Clash between loggers, activists halts forestry operations over Fairy Creek

Forest license holders asking for independent investigation into incident

The courthouse in Nanaimo, B.C. (News Bulletin file)
Island man sentenced in Nanaimo after causing a dog unnecessary pain and suffering

Kiefer Tyson Giroux, 26, of Nanoose Bay, given six-month sentence

Following a one-year pause due to the pandemic, the Snowbirds were back in the skies over the Comox Valley Wednesday (May 5) morning.

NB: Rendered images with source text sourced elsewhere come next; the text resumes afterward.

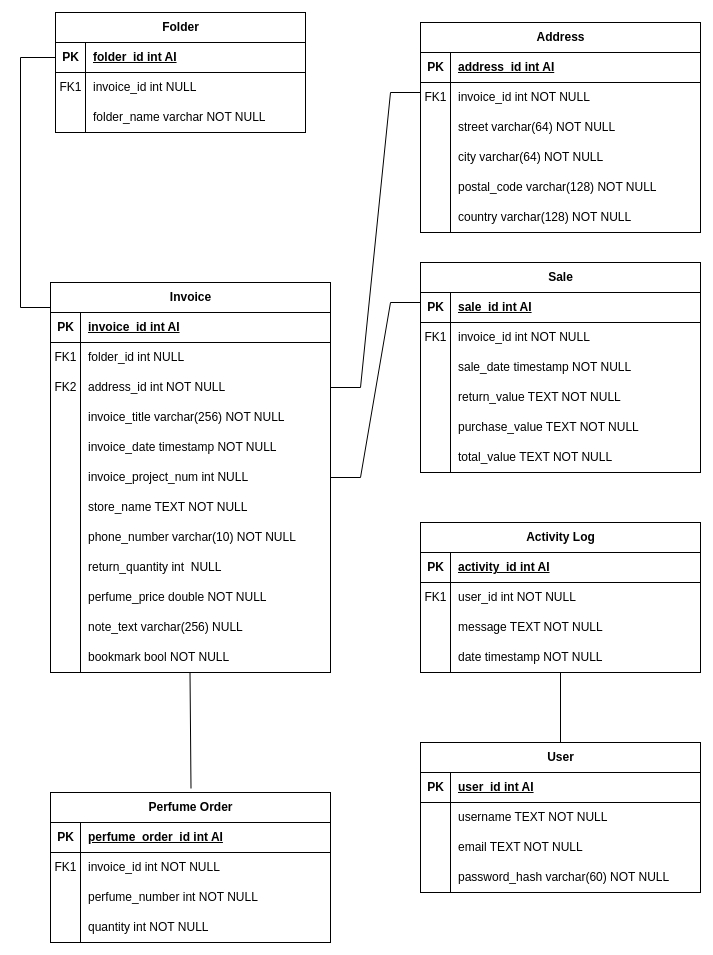
<!DOCTYPE html>
<html lang="en">
<head>
<meta charset="utf-8">
<title>Invoice database schema</title>
<style>
:root { --ink: #000; --paper: #fff; --row: 30px; --key: 30px; }
* { box-sizing: border-box; margin: 0; padding: 0; }
html, body { width: 713px; height: 955px; overflow: hidden; background: var(--paper); }
.diagram {
  position: relative; width: 713px; height: 955px; overflow: hidden;
  color: var(--ink); font: 12px/29px "Liberation Sans", Arial, sans-serif;
}
.relations { position: absolute; inset: 0; fill: none; stroke: var(--ink); stroke-width: 1; }
.entity { position: absolute; width: 281px; border: 1px solid var(--ink); background: var(--paper); }
.entity h2 { height: var(--row); border-bottom: 1px solid var(--ink); font-size: 12px; line-height: 29px; text-align: center; }
.field { display: grid; grid-template-columns: var(--key) 1fr; height: var(--row); white-space: pre; }
.field:last-child { height: 29px; }
.field dt { border-right: 1px solid var(--ink); text-align: center; }
.field dd { padding-left: 7px; }
.primary { border-bottom: 1px solid var(--ink); font-weight: bold; }
.primary dd { text-decoration: underline; }
.folder { left: 55px; top: 12px; width: 251px; }
.address { left: 420px; top: 22px; }
.invoice { left: 50px; top: 282px; }
.sale { left: 420px; top: 262px; }
.activity { left: 420px; top: 522px; }
.user { left: 420px; top: 742px; }
.order { left: 50px; top: 792px; }
</style>
</head>
<body>
<main class="diagram">
  <svg class="relations" width="713" height="955" viewBox="0 0 713 955" aria-hidden="true">
    <polyline points="55,57.5 20.5,57.5 20.5,307.5 50,307.5"/>
    <polyline points="420,92.5 390.5,92.5 360.5,387.5 330,387.5"/>
    <polyline points="420,302.5 390.5,302.5 360.5,477.5 330,477.5"/>
    <line x1="190" y1="672" x2="191" y2="788.5"/>
    <line x1="560.5" y1="672" x2="560.5" y2="742"/>
  </svg>

  <section class="entity folder">
    <h2>Folder</h2>
    <dl>
      <div class="field primary"><dt>PK</dt><dd>folder_id int AI</dd></div>
      <div class="field"><dt>FK1</dt><dd>invoice_id int NULL</dd></div>
      <div class="field"><dt></dt><dd>folder_name varchar NOT NULL</dd></div>
    </dl>
  </section>

  <section class="entity address">
    <h2>Address</h2>
    <dl>
      <div class="field primary"><dt>PK</dt><dd>address_id int AI</dd></div>
      <div class="field"><dt>FK1</dt><dd>invoice_id int NOT NULL</dd></div>
      <div class="field"><dt></dt><dd>street varchar(64) NOT NULL</dd></div>
      <div class="field"><dt></dt><dd>city varchar(64) NOT NULL</dd></div>
      <div class="field"><dt></dt><dd>postal_code varchar(128) NOT NULL</dd></div>
      <div class="field"><dt></dt><dd>country varchar(128) NOT NULL</dd></div>
    </dl>
  </section>

  <section class="entity invoice">
    <h2>Invoice</h2>
    <dl>
      <div class="field primary"><dt>PK</dt><dd>invoice_id int AI</dd></div>
      <div class="field"><dt>FK1</dt><dd>folder_id int NULL</dd></div>
      <div class="field"><dt>FK2</dt><dd>address_id int NOT NULL</dd></div>
      <div class="field"><dt></dt><dd>invoice_title varchar(256) NOT NULL</dd></div>
      <div class="field"><dt></dt><dd>invoice_date timestamp NOT NULL</dd></div>
      <div class="field"><dt></dt><dd>invoice_project_num int NULL</dd></div>
      <div class="field"><dt></dt><dd>store_name TEXT NOT NULL</dd></div>
      <div class="field"><dt></dt><dd>phone_number varchar(10) NOT NULL</dd></div>
      <div class="field"><dt></dt><dd>return_quantity int  NULL</dd></div>
      <div class="field"><dt></dt><dd>perfume_price double NOT NULL</dd></div>
      <div class="field"><dt></dt><dd>note_text varchar(256) NULL</dd></div>
      <div class="field"><dt></dt><dd>bookmark bool NOT NULL</dd></div>
    </dl>
  </section>

  <section class="entity sale">
    <h2>Sale</h2>
    <dl>
      <div class="field primary"><dt>PK</dt><dd>sale_id int AI</dd></div>
      <div class="field"><dt>FK1</dt><dd>invoice_id int NOT NULL</dd></div>
      <div class="field"><dt></dt><dd>sale_date timestamp NOT NULL</dd></div>
      <div class="field"><dt></dt><dd>return_value TEXT NOT NULL</dd></div>
      <div class="field"><dt></dt><dd>purchase_value TEXT NOT NULL</dd></div>
      <div class="field"><dt></dt><dd>total_value TEXT NOT NULL</dd></div>
    </dl>
  </section>

  <section class="entity activity">
    <h2>Activity Log</h2>
    <dl>
      <div class="field primary"><dt>PK</dt><dd>activity_id int AI</dd></div>
      <div class="field"><dt>FK1</dt><dd>user_id int NOT NULL</dd></div>
      <div class="field"><dt></dt><dd>message TEXT NOT NULL</dd></div>
      <div class="field"><dt></dt><dd>date timestamp NOT NULL</dd></div>
    </dl>
  </section>

  <section class="entity user">
    <h2>User</h2>
    <dl>
      <div class="field primary"><dt>PK</dt><dd>user_id int AI</dd></div>
      <div class="field"><dt></dt><dd>username TEXT NOT NULL</dd></div>
      <div class="field"><dt></dt><dd>email TEXT NOT NULL</dd></div>
      <div class="field"><dt></dt><dd>password_hash varchar(60) NOT NULL</dd></div>
    </dl>
  </section>

  <section class="entity order">
    <h2>Perfume Order</h2>
    <dl>
      <div class="field primary"><dt>PK</dt><dd>perfume_order_id int AI</dd></div>
      <div class="field"><dt>FK1</dt><dd>invoice_id int NOT NULL</dd></div>
      <div class="field"><dt></dt><dd>perfume_number int NOT NULL</dd></div>
      <div class="field"><dt></dt><dd>quantity int NOT NULL</dd></div>
    </dl>
  </section>
</main>
</body>
</html>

Photo by Erin Haluschak
Video: Snowbirds hold first training session in Comox Valley in more than 2 years

The team will conduct their training from May 4 to 26 in the area

Solar panels on a parking garage at the University of B.C. will be used to separate water into oxygen and hydrogen, the latter captured to supply a vehicle filling station. (UBC video)
UBC parkade project to use solar energy for hydrogen vehicles

Demonstration project gets $5.6M in low-carbon fuel credits

Most Read